Collected data
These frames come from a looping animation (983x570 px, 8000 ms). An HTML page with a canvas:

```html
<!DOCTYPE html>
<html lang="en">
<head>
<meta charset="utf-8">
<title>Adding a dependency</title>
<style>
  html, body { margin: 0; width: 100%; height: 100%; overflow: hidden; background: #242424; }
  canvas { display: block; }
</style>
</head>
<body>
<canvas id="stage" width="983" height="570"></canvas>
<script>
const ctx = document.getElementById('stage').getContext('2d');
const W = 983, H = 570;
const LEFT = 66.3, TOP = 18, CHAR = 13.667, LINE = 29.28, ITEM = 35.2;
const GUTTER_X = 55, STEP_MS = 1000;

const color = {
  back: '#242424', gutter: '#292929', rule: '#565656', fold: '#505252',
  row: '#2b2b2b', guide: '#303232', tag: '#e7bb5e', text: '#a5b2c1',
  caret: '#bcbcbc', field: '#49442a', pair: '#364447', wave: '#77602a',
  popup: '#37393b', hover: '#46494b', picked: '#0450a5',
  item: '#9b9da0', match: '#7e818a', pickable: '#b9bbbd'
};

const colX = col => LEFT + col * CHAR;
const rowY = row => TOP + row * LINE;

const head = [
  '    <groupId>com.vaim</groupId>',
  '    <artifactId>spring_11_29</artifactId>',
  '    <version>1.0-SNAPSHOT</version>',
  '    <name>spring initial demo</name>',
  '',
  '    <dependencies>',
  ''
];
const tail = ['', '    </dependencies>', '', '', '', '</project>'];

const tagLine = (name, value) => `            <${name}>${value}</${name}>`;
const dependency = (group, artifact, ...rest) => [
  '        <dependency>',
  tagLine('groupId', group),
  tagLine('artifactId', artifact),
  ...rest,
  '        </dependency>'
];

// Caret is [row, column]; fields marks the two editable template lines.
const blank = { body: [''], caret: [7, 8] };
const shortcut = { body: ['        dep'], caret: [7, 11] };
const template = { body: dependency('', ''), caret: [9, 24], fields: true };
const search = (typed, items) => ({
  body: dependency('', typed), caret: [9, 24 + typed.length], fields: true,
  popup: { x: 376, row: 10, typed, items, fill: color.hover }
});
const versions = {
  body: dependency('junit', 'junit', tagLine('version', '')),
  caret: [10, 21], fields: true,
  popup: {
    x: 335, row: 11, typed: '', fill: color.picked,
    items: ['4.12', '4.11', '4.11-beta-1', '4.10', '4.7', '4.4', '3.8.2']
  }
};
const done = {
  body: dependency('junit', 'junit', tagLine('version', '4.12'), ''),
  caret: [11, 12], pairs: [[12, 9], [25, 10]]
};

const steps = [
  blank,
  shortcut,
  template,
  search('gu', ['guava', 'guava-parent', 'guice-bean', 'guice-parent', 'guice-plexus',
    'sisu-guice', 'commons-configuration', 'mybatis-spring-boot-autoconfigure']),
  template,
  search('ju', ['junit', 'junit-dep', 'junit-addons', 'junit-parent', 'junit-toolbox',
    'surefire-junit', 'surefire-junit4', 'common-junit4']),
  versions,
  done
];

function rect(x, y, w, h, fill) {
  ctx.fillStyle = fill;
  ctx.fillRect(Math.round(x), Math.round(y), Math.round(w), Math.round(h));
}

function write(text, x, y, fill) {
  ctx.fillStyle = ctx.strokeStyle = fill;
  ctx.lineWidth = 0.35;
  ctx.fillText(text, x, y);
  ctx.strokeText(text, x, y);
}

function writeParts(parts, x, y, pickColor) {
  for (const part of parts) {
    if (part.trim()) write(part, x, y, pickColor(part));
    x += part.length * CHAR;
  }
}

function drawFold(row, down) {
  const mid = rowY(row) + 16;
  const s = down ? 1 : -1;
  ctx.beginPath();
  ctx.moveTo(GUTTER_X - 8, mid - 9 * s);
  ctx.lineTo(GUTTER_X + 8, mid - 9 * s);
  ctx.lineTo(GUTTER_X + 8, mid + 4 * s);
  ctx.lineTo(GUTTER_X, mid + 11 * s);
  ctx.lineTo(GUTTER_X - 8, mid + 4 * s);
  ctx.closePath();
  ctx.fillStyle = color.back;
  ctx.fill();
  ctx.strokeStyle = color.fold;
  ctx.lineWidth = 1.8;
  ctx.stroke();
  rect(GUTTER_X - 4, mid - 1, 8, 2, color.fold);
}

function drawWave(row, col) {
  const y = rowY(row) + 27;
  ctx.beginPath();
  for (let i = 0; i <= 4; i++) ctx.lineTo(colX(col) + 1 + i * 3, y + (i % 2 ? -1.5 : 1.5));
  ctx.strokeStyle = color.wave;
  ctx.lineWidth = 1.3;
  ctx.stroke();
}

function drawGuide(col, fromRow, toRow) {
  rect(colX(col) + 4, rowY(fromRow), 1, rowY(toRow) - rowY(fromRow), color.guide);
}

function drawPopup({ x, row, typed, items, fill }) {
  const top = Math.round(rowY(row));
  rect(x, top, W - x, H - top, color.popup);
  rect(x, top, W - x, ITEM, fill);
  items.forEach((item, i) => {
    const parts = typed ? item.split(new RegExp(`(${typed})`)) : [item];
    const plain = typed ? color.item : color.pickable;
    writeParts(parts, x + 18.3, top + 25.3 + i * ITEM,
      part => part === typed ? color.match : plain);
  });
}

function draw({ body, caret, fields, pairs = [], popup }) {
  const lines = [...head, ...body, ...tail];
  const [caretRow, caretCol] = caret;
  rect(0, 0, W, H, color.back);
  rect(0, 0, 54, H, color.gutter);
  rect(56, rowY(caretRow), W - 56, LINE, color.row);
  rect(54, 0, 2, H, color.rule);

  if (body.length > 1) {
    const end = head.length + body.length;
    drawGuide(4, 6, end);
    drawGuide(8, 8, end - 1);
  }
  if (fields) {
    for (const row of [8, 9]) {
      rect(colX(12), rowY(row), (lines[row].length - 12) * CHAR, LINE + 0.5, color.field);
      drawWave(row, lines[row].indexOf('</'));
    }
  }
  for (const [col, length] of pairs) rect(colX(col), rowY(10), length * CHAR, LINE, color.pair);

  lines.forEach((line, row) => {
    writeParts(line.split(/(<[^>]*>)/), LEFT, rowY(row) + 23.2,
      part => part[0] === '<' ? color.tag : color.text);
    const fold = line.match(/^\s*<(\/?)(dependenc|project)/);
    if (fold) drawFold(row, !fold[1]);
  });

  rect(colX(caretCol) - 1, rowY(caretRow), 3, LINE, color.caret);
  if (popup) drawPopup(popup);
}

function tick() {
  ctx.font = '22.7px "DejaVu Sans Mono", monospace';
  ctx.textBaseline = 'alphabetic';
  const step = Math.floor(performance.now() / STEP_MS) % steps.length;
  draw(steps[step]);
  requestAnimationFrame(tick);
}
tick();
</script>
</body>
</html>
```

PROBLEM REQUIREMENTS: Output each entry exactly as written, leaving none out.

REPLY TO THE TASK:
These frames come from a looping animation (983x570 px, 8000 ms). An HTML page with a canvas:

```html
<!DOCTYPE html>
<html lang="en">
<head>
<meta charset="utf-8">
<title>Adding a dependency</title>
<style>
  html, body { margin: 0; width: 100%; height: 100%; overflow: hidden; background: #242424; }
  canvas { display: block; }
</style>
</head>
<body>
<canvas id="stage" width="983" height="570"></canvas>
<script>
const ctx = document.getElementById('stage').getContext('2d');
const W = 983, H = 570;
const LEFT = 66.3, TOP = 18, CHAR = 13.667, LINE = 29.28, ITEM = 35.2;
const GUTTER_X = 55, STEP_MS = 1000;

const color = {
  back: '#242424', gutter: '#292929', rule: '#565656', fold: '#505252',
  row: '#2b2b2b', guide: '#303232', tag: '#e7bb5e', text: '#a5b2c1',
  caret: '#bcbcbc', field: '#49442a', pair: '#364447', wave: '#77602a',
  popup: '#37393b', hover: '#46494b', picked: '#0450a5',
  item: '#9b9da0', match: '#7e818a', pickable: '#b9bbbd'
};

const colX = col => LEFT + col * CHAR;
const rowY = row => TOP + row * LINE;

const head = [
  '    <groupId>com.vaim</groupId>',
  '    <artifactId>spring_11_29</artifactId>',
  '    <version>1.0-SNAPSHOT</version>',
  '    <name>spring initial demo</name>',
  '',
  '    <dependencies>',
  ''
];
const tail = ['', '    </dependencies>', '', '', '', '</project>'];

const tagLine = (name, value) => `            <${name}>${value}</${name}>`;
const dependency = (group, artifact, ...rest) => [
  '        <dependency>',
  tagLine('groupId', group),
  tagLine('artifactId', artifact),
  ...rest,
  '        </dependency>'
];

// Caret is [row, column]; fields marks the two editable template lines.
const blank = { body: [''], caret: [7, 8] };
const shortcut = { body: ['        dep'], caret: [7, 11] };
const template = { body: dependency('', ''), caret: [9, 24], fields: true };
const search = (typed, items) => ({
  body: dependency('', typed), caret: [9, 24 + typed.length], fields: true,
  popup: { x: 376, row: 10, typed, items, fill: color.hover }
});
const versions = {
  body: dependency('junit', 'junit', tagLine('version', '')),
  caret: [10, 21], fields: true,
  popup: {
    x: 335, row: 11, typed: '', fill: color.picked,
    items: ['4.12', '4.11', '4.11-beta-1', '4.10', '4.7', '4.4', '3.8.2']
  }
};
const done = {
  body: dependency('junit', 'junit', tagLine('version', '4.12'), ''),
  caret: [11, 12], pairs: [[12, 9], [25, 10]]
};

const steps = [
  blank,
  shortcut,
  template,
  search('gu', ['guava', 'guava-parent', 'guice-bean', 'guice-parent', 'guice-plexus',
    'sisu-guice', 'commons-configuration', 'mybatis-spring-boot-autoconfigure']),
  template,
  search('ju', ['junit', 'junit-dep', 'junit-addons', 'junit-parent', 'junit-toolbox',
    'surefire-junit', 'surefire-junit4', 'common-junit4']),
  versions,
  done
];

function rect(x, y, w, h, fill) {
  ctx.fillStyle = fill;
  ctx.fillRect(Math.round(x), Math.round(y), Math.round(w), Math.round(h));
}

function write(text, x, y, fill) {
  ctx.fillStyle = ctx.strokeStyle = fill;
  ctx.lineWidth = 0.35;
  ctx.fillText(text, x, y);
  ctx.strokeText(text, x, y);
}

function writeParts(parts, x, y, pickColor) {
  for (const part of parts) {
    if (part.trim()) write(part, x, y, pickColor(part));
    x += part.length * CHAR;
  }
}

function drawFold(row, down) {
  const mid = rowY(row) + 16;
  const s = down ? 1 : -1;
  ctx.beginPath();
  ctx.moveTo(GUTTER_X - 8, mid - 9 * s);
  ctx.lineTo(GUTTER_X + 8, mid - 9 * s);
  ctx.lineTo(GUTTER_X + 8, mid + 4 * s);
  ctx.lineTo(GUTTER_X, mid + 11 * s);
  ctx.lineTo(GUTTER_X - 8, mid + 4 * s);
  ctx.closePath();
  ctx.fillStyle = color.back;
  ctx.fill();
  ctx.strokeStyle = color.fold;
  ctx.lineWidth = 1.8;
  ctx.stroke();
  rect(GUTTER_X - 4, mid - 1, 8, 2, color.fold);
}

function drawWave(row, col) {
  const y = rowY(row) + 27;
  ctx.beginPath();
  for (let i = 0; i <= 4; i++) ctx.lineTo(colX(col) + 1 + i * 3, y + (i % 2 ? -1.5 : 1.5));
  ctx.strokeStyle = color.wave;
  ctx.lineWidth = 1.3;
  ctx.stroke();
}

function drawGuide(col, fromRow, toRow) {
  rect(colX(col) + 4, rowY(fromRow), 1, rowY(toRow) - rowY(fromRow), color.guide);
}

function drawPopup({ x, row, typed, items, fill }) {
  const top = Math.round(rowY(row));
  rect(x, top, W - x, H - top, color.popup);
  rect(x, top, W - x, ITEM, fill);
  items.forEach((item, i) => {
    const parts = typed ? item.split(new RegExp(`(${typed})`)) : [item];
    const plain = typed ? color.item : color.pickable;
    writeParts(parts, x + 18.3, top + 25.3 + i * ITEM,
      part => part === typed ? color.match : plain);
  });
}

function draw({ body, caret, fields, pairs = [], popup }) {
  const lines = [...head, ...body, ...tail];
  const [caretRow, caretCol] = caret;
  rect(0, 0, W, H, color.back);
  rect(0, 0, 54, H, color.gutter);
  rect(56, rowY(caretRow), W - 56, LINE, color.row);
  rect(54, 0, 2, H, color.rule);

  if (body.length > 1) {
    const end = head.length + body.length;
    drawGuide(4, 6, end);
    drawGuide(8, 8, end - 1);
  }
  if (fields) {
    for (const row of [8, 9]) {
      rect(colX(12), rowY(row), (lines[row].length - 12) * CHAR, LINE + 0.5, color.field);
      drawWave(row, lines[row].indexOf('</'));
    }
  }
  for (const [col, length] of pairs) rect(colX(col), rowY(10), length * CHAR, LINE, color.pair);

  lines.forEach((line, row) => {
    writeParts(line.split(/(<[^>]*>)/), LEFT, rowY(row) + 23.2,
      part => part[0] === '<' ? color.tag : color.text);
    const fold = line.match(/^\s*<(\/?)(dependenc|project)/);
    if (fold) drawFold(row, !fold[1]);
  });

  rect(colX(caretCol) - 1, rowY(caretRow), 3, LINE, color.caret);
  if (popup) drawPopup(popup);
}

function tick() {
  ctx.font = '22.7px "DejaVu Sans Mono", monospace';
  ctx.textBaseline = 'alphabetic';
  const step = Math.floor(performance.now() / STEP_MS) % steps.length;
  draw(steps[step]);
  requestAnimationFrame(tick);
}
tick();
</script>
</body>
</html>
```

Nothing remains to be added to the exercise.